■ What you are asked to do: Work out how many lines of the entries have the word "return" in them. Respond with that number only.

Stored items
__________________________________________________

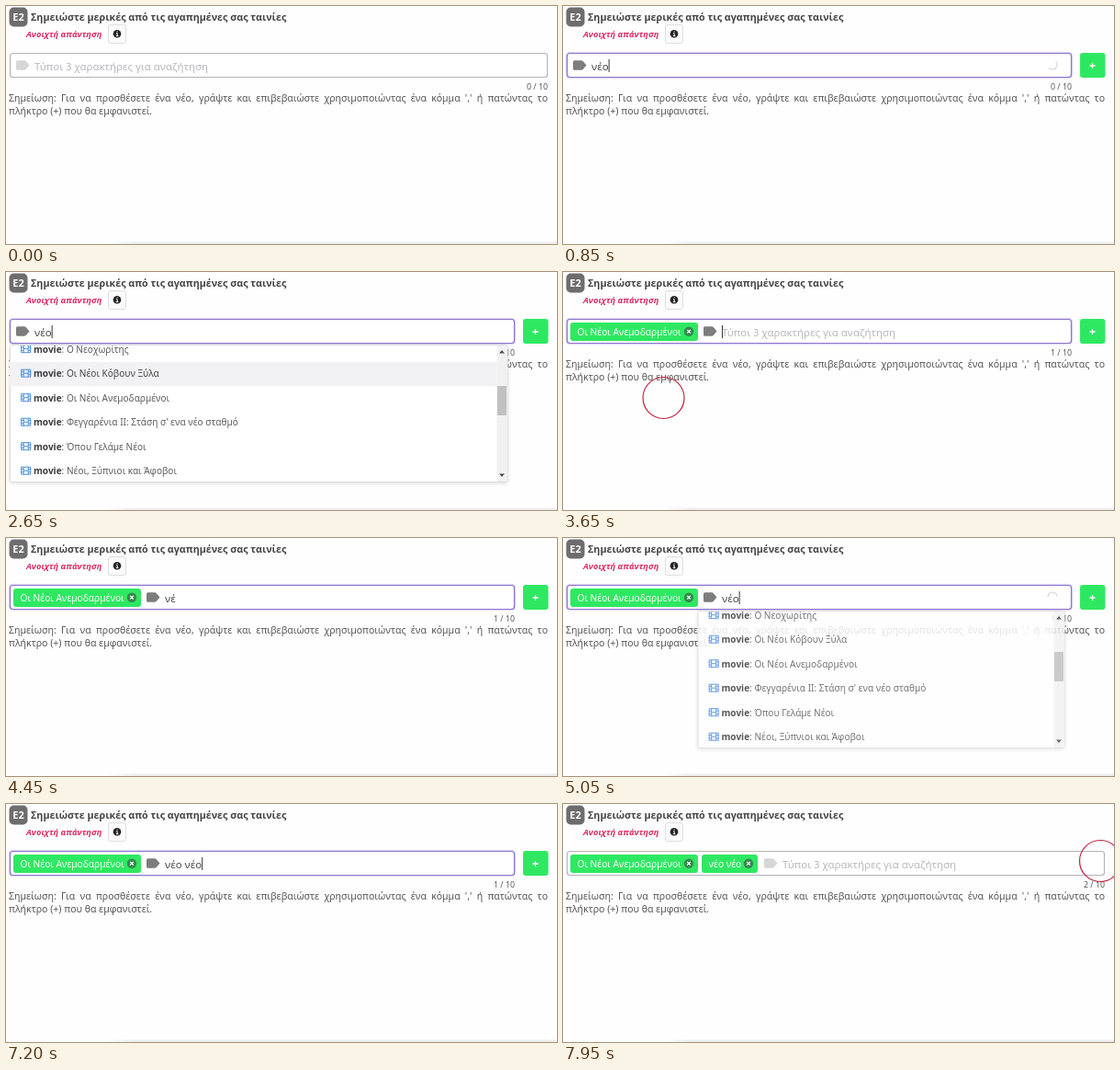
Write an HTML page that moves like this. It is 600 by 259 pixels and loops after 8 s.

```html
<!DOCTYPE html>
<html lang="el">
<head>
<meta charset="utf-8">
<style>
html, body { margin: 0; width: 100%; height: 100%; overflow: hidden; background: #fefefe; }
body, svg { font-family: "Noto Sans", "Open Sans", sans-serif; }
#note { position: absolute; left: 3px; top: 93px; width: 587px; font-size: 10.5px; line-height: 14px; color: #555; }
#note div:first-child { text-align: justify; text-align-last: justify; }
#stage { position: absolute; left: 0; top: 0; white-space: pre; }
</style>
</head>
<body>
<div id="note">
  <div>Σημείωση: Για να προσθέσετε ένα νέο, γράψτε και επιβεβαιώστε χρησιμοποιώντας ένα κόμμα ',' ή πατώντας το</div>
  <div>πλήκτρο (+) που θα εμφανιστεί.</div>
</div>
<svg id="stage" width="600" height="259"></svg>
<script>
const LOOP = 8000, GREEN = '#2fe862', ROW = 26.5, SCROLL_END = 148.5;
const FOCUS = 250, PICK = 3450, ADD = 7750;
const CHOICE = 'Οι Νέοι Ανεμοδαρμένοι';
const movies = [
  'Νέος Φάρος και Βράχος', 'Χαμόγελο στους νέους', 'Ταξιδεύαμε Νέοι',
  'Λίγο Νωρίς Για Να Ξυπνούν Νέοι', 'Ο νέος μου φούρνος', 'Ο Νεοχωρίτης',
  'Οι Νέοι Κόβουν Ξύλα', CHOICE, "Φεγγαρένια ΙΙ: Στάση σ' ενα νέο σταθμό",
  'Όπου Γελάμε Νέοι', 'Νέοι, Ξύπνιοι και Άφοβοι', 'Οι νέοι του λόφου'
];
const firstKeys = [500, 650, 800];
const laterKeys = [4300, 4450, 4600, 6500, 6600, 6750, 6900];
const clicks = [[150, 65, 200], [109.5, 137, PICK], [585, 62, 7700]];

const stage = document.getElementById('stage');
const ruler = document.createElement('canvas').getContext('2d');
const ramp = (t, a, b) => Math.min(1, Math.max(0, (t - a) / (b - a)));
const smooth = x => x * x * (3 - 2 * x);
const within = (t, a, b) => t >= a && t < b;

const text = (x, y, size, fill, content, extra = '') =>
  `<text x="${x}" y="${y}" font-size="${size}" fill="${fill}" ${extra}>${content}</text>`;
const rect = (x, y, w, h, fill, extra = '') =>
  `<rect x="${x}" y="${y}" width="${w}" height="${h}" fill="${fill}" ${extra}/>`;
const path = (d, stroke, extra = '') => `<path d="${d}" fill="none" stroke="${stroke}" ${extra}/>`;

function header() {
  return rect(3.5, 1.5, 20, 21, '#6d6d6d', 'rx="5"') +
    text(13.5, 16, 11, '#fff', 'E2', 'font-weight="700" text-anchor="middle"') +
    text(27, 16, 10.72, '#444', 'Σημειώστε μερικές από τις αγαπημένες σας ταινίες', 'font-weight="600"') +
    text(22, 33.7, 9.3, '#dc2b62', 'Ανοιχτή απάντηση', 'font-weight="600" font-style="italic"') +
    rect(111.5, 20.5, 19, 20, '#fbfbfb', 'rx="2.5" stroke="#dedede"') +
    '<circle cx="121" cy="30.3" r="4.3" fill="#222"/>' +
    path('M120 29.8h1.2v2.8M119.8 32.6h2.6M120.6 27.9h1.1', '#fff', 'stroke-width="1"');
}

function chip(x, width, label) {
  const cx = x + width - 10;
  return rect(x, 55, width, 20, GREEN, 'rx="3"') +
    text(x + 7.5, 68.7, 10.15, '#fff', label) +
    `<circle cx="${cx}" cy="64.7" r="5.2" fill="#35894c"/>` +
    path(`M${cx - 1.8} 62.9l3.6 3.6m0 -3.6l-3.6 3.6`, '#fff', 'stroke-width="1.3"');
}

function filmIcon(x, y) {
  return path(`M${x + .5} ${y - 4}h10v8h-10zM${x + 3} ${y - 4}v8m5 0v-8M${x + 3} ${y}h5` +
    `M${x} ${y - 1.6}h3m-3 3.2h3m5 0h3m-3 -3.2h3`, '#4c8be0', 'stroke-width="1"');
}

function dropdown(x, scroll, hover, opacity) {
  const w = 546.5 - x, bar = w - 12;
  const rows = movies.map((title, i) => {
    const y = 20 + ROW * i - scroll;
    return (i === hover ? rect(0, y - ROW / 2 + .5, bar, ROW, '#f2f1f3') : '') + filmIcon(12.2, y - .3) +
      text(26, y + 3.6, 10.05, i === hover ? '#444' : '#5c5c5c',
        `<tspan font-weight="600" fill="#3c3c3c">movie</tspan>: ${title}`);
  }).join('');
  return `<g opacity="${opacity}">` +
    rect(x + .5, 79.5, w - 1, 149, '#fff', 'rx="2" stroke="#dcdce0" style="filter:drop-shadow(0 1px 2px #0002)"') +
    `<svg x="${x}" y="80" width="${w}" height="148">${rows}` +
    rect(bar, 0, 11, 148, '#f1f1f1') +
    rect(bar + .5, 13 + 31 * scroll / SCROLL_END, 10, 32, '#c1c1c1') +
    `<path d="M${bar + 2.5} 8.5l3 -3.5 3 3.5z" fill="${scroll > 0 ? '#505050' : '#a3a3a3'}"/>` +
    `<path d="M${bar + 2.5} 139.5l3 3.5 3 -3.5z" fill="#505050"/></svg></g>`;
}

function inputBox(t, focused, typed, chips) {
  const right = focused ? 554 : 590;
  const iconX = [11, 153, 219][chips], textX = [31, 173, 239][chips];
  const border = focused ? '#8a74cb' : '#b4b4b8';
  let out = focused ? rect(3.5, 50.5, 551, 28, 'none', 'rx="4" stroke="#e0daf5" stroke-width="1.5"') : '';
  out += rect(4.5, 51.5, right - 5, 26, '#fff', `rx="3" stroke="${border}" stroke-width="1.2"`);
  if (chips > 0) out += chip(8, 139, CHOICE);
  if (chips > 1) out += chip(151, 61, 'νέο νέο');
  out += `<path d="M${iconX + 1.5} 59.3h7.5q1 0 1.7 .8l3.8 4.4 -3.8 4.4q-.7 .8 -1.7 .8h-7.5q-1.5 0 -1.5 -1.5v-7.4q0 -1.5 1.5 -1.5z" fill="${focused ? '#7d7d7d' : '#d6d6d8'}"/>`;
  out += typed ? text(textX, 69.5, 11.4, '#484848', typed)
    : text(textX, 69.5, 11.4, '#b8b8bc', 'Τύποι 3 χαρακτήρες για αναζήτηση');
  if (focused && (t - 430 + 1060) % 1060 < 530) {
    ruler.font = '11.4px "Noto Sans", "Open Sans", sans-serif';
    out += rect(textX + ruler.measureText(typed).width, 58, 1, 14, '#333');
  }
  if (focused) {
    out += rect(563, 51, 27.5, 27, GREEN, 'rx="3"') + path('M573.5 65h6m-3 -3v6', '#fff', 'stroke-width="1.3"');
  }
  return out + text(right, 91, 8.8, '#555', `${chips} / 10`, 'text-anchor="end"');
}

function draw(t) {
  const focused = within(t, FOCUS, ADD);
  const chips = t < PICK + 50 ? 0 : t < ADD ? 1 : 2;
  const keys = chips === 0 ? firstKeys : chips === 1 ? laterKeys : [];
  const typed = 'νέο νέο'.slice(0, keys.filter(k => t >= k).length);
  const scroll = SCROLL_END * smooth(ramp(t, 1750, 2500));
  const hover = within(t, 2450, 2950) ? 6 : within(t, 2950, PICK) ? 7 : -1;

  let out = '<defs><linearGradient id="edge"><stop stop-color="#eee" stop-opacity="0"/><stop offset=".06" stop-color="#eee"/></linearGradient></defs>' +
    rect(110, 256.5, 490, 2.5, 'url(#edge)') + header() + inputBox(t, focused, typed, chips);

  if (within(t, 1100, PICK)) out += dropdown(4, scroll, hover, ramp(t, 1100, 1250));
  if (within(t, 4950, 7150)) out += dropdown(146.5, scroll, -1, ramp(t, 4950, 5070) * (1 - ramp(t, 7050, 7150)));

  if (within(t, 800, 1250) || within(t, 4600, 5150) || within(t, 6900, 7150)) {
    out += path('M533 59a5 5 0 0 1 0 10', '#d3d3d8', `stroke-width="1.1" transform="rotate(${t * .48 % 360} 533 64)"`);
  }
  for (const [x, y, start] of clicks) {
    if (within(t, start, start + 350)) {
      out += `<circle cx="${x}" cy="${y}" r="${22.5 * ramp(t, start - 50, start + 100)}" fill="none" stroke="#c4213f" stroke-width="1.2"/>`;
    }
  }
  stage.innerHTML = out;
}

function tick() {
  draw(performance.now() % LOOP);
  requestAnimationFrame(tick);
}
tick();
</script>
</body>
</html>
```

__________________________________________________

■ Your response: 6